A thing that was done before fitting the body-panels again, was removing one unsightly screw. The spacebar on the 1939 Champion portable needs a small metal tab protruding inward from the front of the frame as a 'stop'. This must have broken off long ago and was replaced by drilling a hole in the front of the frame and fixing of a screw (with nut and bit of rubber hose). This screw was also jarringly off-centre, so really had to go :-)
This tab will have been a weak point in the design. The 1944 Ames service manual shows the spacebar-stop to have been re-designed as two extended prongs from the spacebar-levers being 'stopped' between the flanges of the front frame.
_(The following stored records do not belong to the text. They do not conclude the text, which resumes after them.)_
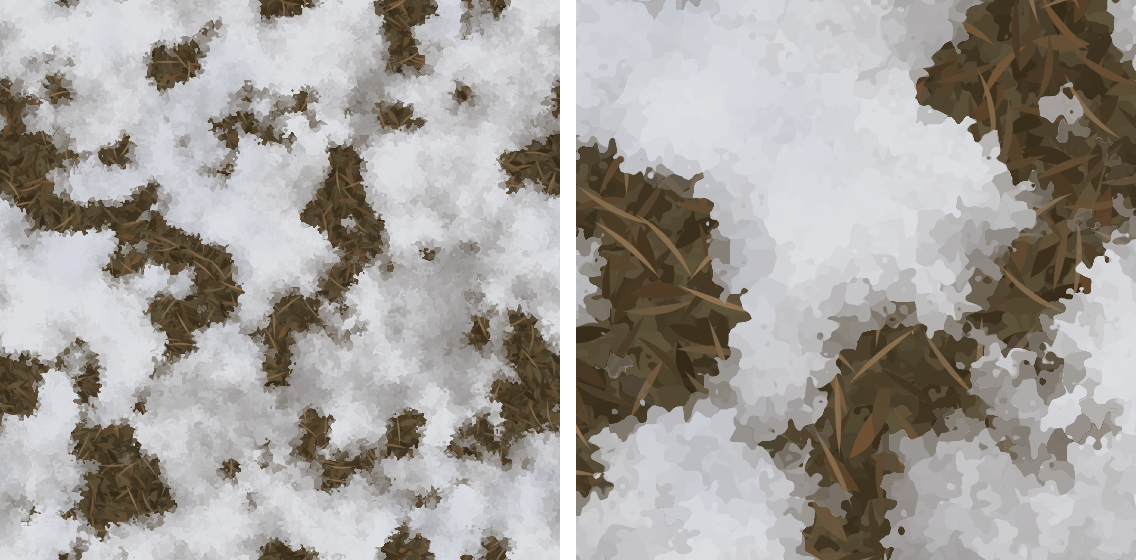
Left, the full canvas; right, a detail of the centre.
This texture is drawn by a WebGL 1 fragment shader. Its source:

```glsl
precision highp float;
// Seamless patchy snow, melting away from tufts of dry grass and dead leaves.
uniform vec2 u_resolution;

const float TAU = 6.2831853;
const float FLAKES = 96.0;        // mosaic cells across the tile
const float RAGGED = 0.0065;      // roughness of the flake outlines
const float SLUSH_START = 0.35;   // melt levels, in standard deviations
const float SLUSH_FULL = 1.05;
const float GRASS_START = 0.86;
const float GRASS_FULL = 1.08;
const float BLADE_REACH = 0.8;    // half length, in blade grid cells

const vec3 SNOW_BRIGHT = vec3(0.865, 0.87, 0.885);
const vec3 SNOW_GREY = vec3(0.58, 0.565, 0.56);
const vec3 SNOW_BLUE = vec3(0.77, 0.795, 0.85);
const vec3 SLUSH = vec3(0.48, 0.45, 0.41);
const vec3 SOIL = vec3(0.20, 0.155, 0.09);
const vec3 OLIVE = vec3(0.38, 0.335, 0.24);
const vec3 RUST = vec3(0.46, 0.33, 0.21);
const vec3 STRAW = vec3(0.64, 0.52, 0.38);

vec2 hash2(vec2 c) {
  vec3 q = fract(c.xyx * vec3(0.1031, 0.1030, 0.0973));
  q += dot(q, q.yzx + 33.33);
  return fract((q.xx + q.yz) * q.zy);
}

// Value noise that wraps after n lattice cells.
vec2 noise2(vec2 p, float n, float seed) {
  vec2 cell = floor(p * n);
  vec2 f = fract(p * n);
  f = f * f * (3.0 - 2.0 * f);
  vec2 a = hash2(mod(cell, n) + seed);
  vec2 b = hash2(mod(cell + vec2(1.0, 0.0), n) + seed);
  vec2 c = hash2(mod(cell + vec2(0.0, 1.0), n) + seed);
  vec2 d = hash2(mod(cell + 1.0, n) + seed);
  return mix(mix(a, b, f.x), mix(c, d, f.x), f.y);
}

// Four octaves, scaled to zero mean and about unit deviation.
float fbm(vec2 p, float n, float seed) {
  float sum = 0.0;
  float gain = 0.5;
  for (int i = 0; i < 4; i++) {
    sum += gain * noise2(p, n, seed).x;
    n *= 2.0;
    gain *= 0.5;
    seed += 17.0;
  }
  return (sum - 0.469) / 0.121;
}

// How far the snow has melted: broad waves, warped and broken up by noise.
float meltLevel(vec2 p) {
  vec2 q = p + 0.035 * sin(TAU * vec2(p.x + 2.0 * p.y, 3.0 * p.x - p.y) + vec2(1.0, 4.0));
  q += 0.09 * (noise2(p, 11.0, 91.0) - 0.5);
  float waves = sin(TAU * dot(q, vec2(2.0, 3.0)) + 0.7)
    + sin(TAU * dot(q, vec2(-3.0, 1.0)) + 2.9)
    + sin(TAU * dot(q, vec2(3.0, -1.0)) + 5.1)
    + sin(TAU * dot(q, vec2(1.0, -3.0)) + 1.8)
    + sin(TAU * dot(q, vec2(2.0, 2.0)) + 3.6);
  return 0.7 * waves / 1.58 + 0.45 * fbm(p, 10.0, 11.0) + 0.5 * fbm(p, 18.0, 131.0);
}

// Cellular mosaic: xy is the flake centre, z its random value.
vec3 flakeAt(vec2 p, float pixel) {
  vec2 q = (p + RAGGED * (2.0 * noise2(p, 180.0, 71.0) - 1.0)) * FLAKES;
  vec3 first = vec3(0.0);
  vec3 second = vec3(0.0);
  float d1 = 9.0;
  float d2 = 9.0;
  for (int j = -1; j <= 1; j++) {
    for (int i = -1; i <= 1; i++) {
      vec2 cell = floor(q) + vec2(float(i), float(j));
      vec2 r = hash2(mod(cell, FLAKES) + 5.0);
      vec3 site = vec3(cell + r, fract(r.x * 7.0 + r.y * 13.0));
      float d = distance(q, site.xy);
      if (d < d1) {
        second = first; d2 = d1;
        first = site; d1 = d;
      } else if (d < d2) {
        second = site; d2 = d;
      }
    }
  }
  float inside = smoothstep(0.0, 1.5 * pixel * FLAKES, d2 - d1);
  vec3 flake = mix(second, first, 0.5 + 0.5 * inside);
  return vec3(flake.xy / FLAKES, flake.z);
}

// Tapered, slightly bent blades scattered on a wrapping grid of n cells.
vec3 addBlades(vec3 colour, vec2 p, float n, float seed, float width, float share, float dry, float pixel) {
  vec2 q = p * n;
  for (int j = -1; j <= 1; j++) {
    for (int i = -1; i <= 1; i++) {
      vec2 cell = floor(q) + vec2(float(i), float(j));
      vec2 id = mod(cell, n) + seed;
      vec2 r = hash2(id);
      vec2 s = hash2(id + 157.0);
      vec2 d = q - cell - 0.5 - 0.6 * (r - 0.5);
      vec2 dir = vec2(cos(TAU * s.x), sin(TAU * s.x));
      float along = dot(d, dir) / BLADE_REACH;
      float across = dot(d, vec2(-dir.y, dir.x)) + 0.3 * (r.y - 0.5) * along * along;
      float edge = width * (1.0 - along * along) - abs(across);
      float cover = smoothstep(-0.75, 0.75, edge / (pixel * n)) * step(s.y, share);
      vec3 blade = mix(SOIL, mix(OLIVE, RUST, r.y), fract(r.x * 5.0 + s.x * 3.0));
      colour = mix(colour, mix(blade, STRAW, dry), cover);
    }
  }
  return colour;
}

void main() {
  vec2 p = gl_FragCoord.xy / u_resolution;
  float pixel = 1.0 / min(u_resolution.x, u_resolution.y);
  vec3 flake = flakeAt(p, pixel);
  vec2 centre = flake.xy;
  float grain = flake.z - 0.5;
  float melt = meltLevel(centre) + 0.25 * grain;

  // Snow: lumpy greys with faint blue hollows.
  float tone = 0.45 * melt + 0.45 * fbm(centre, 6.0, 23.0) + 0.6 * fbm(centre, 17.0, 37.0) + 0.7 * grain;
  vec3 snow = mix(SNOW_BRIGHT, SNOW_GREY, smoothstep(-1.7, 2.7, tone));
  snow = mix(snow, SNOW_BLUE, 0.35 * smoothstep(0.2, 1.6, fbm(centre, 5.0, 53.0)));

  // Grass: dark litter under wide leaves, thin blades and dry straw.
  vec3 grass = mix(SOIL, OLIVE, 0.1 + 0.85 * flake.z);
  grass = addBlades(grass, p, 46.0, 3.0, 0.22, 0.75, 0.0, pixel);
  grass = addBlades(grass, p, 38.0, 211.0, 0.09, 0.8, 0.12, pixel);
  grass = addBlades(grass, p, 32.0, 307.0, 0.055, 0.4, 0.65, pixel);

  vec3 colour = mix(snow, SLUSH, smoothstep(SLUSH_START, SLUSH_FULL, melt));
  colour = mix(colour, grass, smoothstep(GRASS_START, GRASS_FULL, melt));
  gl_FragColor = vec4(colour, 1.0);
}
```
Much more robust.
The old screw was duly wrenched loose and removed.
This of course left the frame with a hole and the need to create a space-bar stop. The remnants of the tab on the inside of the frame provide a basis to mount a new solution.
Sanding the thicker plate down to bare metal, it was then covered in solder (ample flux). The same was done with a brass M4 nut and this was then let drop in place with the solder on the thicker base inside the frame (as it was being held upright against a wooden board).
This then provides the mounting point for a filed-down M4 brass screw with some black-tape padding as buffered 'stop'. This new solution is certainly not as robust as the screw through the hole, but should be fine for normal spacebar use (I think...). The new 'stop' can also be unscrewed and taken out before dismantling the machine. Some shimming of the bracket under the space-bar to get the tripping-points correct and a little black paint finished the inside. With filler the remaining hole on the outside was filled-up, sanded smooth(er) and blackened.
In the above image the paint loss can also be clearly seen, as well as somewhat 'tired' black lacquer. This was given a polish (car wax polish, black) - using minute amounts of polish and some buffing the transformation is quite noticeable. The bare (rusty) areas were toned down to black with various black ink-markers. As a final touch, the mounting screws were blackened and fibre washers were used to mount the body-panels (fibre washers punched out of 240g card-stock).
One other thing was a bit of an experiment tried on the platen and bail-rollers. Not without risk, but the bail-rollers had turned hard and were starting to crack. To soften the outer layer and hopefully prevent deeper cracks, they were given a day to 'marinate' in petroleum jelly. This is not without risk, as the lighter components of the jelly can penetrate and further destroy the rubber. So far, the rollers have indeed softened and not yet completely lost all shape, so hoping all's well.
The platen of the machine was also quite hard, rather scratched and felt 'brittle' at the edges. Some small chips had already broken out. The platen was taken out and rubbed with a light household scouring cleaner using a cloth. Then with the smoothed-down 'open' surface it was coated with a thin layer of petroleum jelly. This was given 6 hours to penetrate the scoured surface before being wiped off. After another day of 'settling in', the platen actually looks smoother, has grip and the top-layer is a bit more resilient (fingernail test...). It still is not without risk and certainly no substitute for a new rubber platen, but it is hoped it reduces the chipping-risk and will hold up over the next years to be usable. Time will tell...
Still many little puzzles to work out (and new feet to be manufactured), but by now the Underwood Champion is already fairly usable as a writing machine. Shiny too!
Congratulations on the fine restoration of your Champion.ReplyDelete
I like your use of petroleum jelly. It is not as harsh as brake cleaner, nor does it contain the chemicals in rubber rejuvenator. I need to give it a try.